The araPST gene products show similarities to two-component regulatory systems. However, this cluster is unique because it contains an additional protein, AraP, instead of the usual two components. By using isothermal titration calorimetry (ITC) AraP was shown to have high affinity to L-arabinose (Kd=1/Kb=0.6µM), but failed to bind xylose, D- arabinose, galactose or oligomers of L-arabinose. AraT shows similarity to response regulator proteins and its conserved aspartic acid residue was suggested to be at position 59. In addition, the C-terminus domain resembles DNA binding domains. Gel retardation assay indicates that AraT binds specifically to the promoter region of araEGH, the L-arabinose transport system.
The araJKLMN gene cluster is located between the hemicellulolytic system for arabinan utilization and the hemicellulolytic system for xylan utilization. Real-time RT-PCR assays performed on mRNA samples from cultures grown on glucose, arabinose or xylose as carbon source has shown that the expression of the gene cluster is induced in the presence of L-arabinose and undergoes catabolic repression in the presence of glucose. Amino acid sequence analysis indicates that AraJ and AraM show homology to dehydrogenases, AraK to epimerase and AraL to a phosphatase. AraN did not show any similarities to known proteins. Secondary and tertiary structure analysis of AraN has indicated that it might be a glycoside hydrolase or a glycoside transferase.

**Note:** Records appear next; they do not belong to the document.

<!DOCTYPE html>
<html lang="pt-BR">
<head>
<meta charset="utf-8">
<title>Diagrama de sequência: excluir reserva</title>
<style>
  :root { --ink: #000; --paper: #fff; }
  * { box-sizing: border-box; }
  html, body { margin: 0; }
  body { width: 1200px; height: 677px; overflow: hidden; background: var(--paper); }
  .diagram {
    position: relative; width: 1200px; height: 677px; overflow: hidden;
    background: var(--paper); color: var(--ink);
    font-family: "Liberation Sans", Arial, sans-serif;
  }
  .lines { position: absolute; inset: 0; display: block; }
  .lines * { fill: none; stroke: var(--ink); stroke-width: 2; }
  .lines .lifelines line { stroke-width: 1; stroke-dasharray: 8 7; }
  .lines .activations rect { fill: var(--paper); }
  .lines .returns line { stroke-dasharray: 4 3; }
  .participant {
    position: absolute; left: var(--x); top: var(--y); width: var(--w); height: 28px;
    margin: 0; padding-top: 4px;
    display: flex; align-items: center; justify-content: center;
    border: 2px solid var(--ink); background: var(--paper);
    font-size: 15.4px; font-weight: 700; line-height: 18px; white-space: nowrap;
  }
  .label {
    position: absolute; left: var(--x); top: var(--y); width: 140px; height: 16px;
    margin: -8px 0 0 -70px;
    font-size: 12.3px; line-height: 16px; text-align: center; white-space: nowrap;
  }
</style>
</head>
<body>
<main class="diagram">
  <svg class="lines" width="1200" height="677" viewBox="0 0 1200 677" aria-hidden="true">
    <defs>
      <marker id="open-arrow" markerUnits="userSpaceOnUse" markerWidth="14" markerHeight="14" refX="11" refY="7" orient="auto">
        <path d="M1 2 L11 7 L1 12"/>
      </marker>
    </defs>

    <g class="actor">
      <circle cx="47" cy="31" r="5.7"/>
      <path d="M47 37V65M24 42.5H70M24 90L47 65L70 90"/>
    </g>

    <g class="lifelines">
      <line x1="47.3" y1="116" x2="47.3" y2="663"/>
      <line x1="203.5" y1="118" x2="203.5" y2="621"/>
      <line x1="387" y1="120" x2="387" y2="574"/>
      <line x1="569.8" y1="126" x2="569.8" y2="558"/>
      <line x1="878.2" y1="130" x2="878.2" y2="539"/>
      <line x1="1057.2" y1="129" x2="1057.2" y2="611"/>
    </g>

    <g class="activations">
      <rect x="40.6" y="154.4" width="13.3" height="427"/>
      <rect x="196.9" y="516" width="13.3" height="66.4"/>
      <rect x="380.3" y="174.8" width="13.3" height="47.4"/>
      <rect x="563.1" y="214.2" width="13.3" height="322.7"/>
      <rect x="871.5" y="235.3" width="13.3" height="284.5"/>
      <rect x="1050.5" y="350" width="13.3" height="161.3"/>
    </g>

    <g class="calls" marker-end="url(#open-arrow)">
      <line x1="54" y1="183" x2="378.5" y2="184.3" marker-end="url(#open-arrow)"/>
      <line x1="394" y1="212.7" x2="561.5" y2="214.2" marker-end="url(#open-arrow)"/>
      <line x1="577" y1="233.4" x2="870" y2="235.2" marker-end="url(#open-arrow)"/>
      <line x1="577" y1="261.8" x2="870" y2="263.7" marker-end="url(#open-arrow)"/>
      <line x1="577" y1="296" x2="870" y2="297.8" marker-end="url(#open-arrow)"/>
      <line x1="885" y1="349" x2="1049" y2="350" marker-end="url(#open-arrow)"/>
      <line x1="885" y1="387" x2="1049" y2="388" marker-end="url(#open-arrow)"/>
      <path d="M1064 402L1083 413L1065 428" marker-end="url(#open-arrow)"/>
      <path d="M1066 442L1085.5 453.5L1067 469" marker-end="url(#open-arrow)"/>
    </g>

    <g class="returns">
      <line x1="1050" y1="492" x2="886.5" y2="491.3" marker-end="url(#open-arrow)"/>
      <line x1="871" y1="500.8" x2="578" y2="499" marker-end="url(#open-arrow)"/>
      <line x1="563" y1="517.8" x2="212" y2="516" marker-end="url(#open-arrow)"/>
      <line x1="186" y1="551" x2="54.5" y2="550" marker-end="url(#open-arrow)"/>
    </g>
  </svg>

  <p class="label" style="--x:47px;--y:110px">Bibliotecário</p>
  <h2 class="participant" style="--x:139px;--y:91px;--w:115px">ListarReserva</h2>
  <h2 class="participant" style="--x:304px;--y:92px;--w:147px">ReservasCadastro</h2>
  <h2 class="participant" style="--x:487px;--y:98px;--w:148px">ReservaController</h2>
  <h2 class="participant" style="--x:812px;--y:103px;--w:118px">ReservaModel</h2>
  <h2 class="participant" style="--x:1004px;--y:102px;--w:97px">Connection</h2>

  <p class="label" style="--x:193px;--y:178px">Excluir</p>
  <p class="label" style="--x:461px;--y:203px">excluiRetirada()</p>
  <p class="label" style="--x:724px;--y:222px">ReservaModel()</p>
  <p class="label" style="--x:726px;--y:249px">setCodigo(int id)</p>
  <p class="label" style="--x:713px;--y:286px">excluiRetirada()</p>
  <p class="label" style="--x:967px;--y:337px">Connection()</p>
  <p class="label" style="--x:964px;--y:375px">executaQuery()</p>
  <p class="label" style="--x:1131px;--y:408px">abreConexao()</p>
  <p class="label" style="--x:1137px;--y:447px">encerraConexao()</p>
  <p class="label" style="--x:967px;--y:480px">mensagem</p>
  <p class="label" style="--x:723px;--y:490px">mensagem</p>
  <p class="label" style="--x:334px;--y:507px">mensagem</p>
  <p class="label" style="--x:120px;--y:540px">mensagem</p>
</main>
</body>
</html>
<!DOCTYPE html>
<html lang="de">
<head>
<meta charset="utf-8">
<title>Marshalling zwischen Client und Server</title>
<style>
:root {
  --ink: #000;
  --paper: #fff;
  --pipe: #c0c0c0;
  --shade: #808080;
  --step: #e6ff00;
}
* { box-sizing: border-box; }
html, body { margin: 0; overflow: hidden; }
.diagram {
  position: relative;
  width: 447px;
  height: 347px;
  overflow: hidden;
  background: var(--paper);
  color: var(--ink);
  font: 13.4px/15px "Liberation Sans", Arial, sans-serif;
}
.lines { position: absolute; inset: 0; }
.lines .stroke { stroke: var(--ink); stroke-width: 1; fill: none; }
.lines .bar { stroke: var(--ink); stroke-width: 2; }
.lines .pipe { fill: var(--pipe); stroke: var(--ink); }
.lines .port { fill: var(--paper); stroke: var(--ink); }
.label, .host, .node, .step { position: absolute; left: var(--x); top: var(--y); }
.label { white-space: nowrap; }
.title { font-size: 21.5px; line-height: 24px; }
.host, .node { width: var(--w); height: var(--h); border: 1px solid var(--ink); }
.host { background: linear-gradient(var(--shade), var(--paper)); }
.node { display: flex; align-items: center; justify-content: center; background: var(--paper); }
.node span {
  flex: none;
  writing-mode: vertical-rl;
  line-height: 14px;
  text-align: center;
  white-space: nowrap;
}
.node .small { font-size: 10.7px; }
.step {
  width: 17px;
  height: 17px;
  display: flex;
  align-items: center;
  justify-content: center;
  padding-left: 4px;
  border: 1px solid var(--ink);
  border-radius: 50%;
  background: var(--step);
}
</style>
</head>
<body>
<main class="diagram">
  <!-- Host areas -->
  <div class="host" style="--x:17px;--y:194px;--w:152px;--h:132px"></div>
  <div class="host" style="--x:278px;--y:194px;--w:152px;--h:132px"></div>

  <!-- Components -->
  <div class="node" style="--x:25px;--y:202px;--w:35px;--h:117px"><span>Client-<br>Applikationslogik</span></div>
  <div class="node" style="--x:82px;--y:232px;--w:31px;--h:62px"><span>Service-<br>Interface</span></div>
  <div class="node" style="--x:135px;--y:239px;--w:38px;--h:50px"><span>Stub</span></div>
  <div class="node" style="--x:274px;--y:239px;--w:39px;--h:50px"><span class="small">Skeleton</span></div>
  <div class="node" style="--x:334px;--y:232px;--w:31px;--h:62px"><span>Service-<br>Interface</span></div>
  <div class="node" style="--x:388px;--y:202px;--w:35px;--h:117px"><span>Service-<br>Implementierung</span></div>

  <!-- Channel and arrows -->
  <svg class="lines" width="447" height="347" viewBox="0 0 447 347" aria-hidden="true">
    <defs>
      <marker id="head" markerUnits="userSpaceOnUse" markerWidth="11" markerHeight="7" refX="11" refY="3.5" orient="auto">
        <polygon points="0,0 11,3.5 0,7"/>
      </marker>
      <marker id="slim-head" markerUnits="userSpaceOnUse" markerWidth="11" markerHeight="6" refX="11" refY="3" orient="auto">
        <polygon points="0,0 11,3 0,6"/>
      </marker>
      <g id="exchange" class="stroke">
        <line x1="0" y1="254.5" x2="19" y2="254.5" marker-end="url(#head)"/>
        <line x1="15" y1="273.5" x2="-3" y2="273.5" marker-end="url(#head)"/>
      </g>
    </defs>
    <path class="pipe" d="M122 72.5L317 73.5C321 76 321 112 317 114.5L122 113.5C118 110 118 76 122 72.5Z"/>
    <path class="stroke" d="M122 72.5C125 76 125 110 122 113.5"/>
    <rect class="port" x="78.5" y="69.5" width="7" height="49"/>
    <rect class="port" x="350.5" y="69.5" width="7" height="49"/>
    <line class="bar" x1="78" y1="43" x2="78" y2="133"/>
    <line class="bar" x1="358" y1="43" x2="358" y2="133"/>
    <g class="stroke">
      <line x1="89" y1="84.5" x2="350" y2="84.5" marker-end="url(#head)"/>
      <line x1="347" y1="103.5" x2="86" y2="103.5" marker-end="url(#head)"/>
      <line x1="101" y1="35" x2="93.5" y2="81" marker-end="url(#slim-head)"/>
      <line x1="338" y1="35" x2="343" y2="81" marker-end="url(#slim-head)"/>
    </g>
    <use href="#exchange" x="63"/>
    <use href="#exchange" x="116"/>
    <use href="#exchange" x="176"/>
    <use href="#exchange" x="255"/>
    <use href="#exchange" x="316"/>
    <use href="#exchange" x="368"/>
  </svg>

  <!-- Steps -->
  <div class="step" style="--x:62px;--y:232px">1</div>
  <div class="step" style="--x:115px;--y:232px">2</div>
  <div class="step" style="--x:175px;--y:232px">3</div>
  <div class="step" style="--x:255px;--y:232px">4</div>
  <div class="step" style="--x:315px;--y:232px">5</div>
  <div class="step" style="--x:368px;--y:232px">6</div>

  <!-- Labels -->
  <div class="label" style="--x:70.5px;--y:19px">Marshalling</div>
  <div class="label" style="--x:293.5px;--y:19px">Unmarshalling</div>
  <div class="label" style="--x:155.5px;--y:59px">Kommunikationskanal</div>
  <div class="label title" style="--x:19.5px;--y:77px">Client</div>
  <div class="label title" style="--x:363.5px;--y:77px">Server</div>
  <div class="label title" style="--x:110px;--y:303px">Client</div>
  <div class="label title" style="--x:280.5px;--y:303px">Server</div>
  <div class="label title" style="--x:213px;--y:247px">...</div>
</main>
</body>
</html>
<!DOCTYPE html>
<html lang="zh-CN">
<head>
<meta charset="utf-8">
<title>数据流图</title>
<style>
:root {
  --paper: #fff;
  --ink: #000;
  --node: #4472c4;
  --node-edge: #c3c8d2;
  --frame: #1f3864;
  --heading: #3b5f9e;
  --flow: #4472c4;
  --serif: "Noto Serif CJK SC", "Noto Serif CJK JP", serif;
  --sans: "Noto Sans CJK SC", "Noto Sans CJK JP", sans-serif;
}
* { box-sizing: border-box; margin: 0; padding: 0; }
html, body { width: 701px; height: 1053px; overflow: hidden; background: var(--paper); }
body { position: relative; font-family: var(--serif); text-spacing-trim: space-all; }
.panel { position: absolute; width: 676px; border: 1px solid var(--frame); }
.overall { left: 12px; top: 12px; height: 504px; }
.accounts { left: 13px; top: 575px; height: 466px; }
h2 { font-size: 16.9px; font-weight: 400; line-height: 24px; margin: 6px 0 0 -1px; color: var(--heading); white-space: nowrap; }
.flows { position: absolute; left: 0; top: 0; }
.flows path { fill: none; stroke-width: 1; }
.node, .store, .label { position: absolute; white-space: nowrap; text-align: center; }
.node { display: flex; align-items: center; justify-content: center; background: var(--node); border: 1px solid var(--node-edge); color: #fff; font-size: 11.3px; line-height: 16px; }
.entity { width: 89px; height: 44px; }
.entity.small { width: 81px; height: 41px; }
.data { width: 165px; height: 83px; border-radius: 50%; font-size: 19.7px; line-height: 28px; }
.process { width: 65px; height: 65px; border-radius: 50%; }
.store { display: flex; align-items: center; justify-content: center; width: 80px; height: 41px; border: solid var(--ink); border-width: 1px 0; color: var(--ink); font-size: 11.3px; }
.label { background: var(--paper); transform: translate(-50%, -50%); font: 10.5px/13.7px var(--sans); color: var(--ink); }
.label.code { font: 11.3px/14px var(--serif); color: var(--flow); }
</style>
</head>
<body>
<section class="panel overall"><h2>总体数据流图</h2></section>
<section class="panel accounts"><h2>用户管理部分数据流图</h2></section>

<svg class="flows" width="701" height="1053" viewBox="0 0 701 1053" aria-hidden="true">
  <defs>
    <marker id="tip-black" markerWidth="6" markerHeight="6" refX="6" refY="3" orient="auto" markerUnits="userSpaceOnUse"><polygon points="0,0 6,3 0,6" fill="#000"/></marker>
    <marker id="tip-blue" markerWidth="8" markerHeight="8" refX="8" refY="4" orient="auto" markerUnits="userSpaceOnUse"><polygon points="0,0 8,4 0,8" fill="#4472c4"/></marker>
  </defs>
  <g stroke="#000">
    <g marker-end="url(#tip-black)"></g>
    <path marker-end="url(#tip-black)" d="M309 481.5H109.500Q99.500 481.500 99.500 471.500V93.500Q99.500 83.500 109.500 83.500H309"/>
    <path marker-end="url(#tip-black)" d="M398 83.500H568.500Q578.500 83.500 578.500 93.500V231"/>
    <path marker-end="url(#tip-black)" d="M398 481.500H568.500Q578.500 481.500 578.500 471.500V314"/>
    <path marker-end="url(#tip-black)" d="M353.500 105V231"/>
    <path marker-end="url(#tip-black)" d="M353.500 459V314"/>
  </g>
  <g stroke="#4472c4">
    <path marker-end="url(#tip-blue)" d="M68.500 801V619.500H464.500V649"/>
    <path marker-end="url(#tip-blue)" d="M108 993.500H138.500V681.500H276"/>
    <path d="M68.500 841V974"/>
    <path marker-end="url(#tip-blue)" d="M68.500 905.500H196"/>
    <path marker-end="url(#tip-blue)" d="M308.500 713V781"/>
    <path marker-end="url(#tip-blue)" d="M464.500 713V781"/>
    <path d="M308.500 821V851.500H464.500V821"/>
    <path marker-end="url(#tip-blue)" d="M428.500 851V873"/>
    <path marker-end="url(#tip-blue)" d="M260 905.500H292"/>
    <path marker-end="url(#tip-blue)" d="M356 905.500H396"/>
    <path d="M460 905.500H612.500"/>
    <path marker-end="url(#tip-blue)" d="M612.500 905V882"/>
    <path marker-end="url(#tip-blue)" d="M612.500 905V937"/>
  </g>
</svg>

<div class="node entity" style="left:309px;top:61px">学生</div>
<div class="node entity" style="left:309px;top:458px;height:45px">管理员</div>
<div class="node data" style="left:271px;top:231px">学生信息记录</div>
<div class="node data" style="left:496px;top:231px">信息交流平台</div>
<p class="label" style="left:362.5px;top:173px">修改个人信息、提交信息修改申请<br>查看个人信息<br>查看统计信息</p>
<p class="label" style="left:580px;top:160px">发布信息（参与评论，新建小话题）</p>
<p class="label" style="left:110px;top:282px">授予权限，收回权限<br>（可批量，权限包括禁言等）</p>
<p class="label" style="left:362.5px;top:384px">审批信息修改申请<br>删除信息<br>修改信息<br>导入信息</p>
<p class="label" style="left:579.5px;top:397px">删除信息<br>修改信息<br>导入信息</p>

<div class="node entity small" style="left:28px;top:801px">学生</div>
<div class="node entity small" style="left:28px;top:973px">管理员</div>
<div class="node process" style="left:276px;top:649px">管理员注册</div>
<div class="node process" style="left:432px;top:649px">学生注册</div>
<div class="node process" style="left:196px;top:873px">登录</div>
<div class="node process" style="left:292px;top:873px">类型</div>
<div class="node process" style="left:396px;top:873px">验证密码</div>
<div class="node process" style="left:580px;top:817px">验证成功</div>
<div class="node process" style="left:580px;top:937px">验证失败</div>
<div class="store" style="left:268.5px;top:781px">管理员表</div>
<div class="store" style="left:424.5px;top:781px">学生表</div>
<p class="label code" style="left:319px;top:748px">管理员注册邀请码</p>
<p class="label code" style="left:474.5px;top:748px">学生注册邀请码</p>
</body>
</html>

AraJ shows 20% identity to an arabinose dehydrogenase from Caulobacter crescentus, which constitutes the first enzyme from an alternative arabinose utilization pathway. Activity assays of AraJ resulted in similar activity to the arabinose dehydrogenase from C. crescentus. It is likely that the gene cluster represents a new alternative pathway for L-arabinose utilization.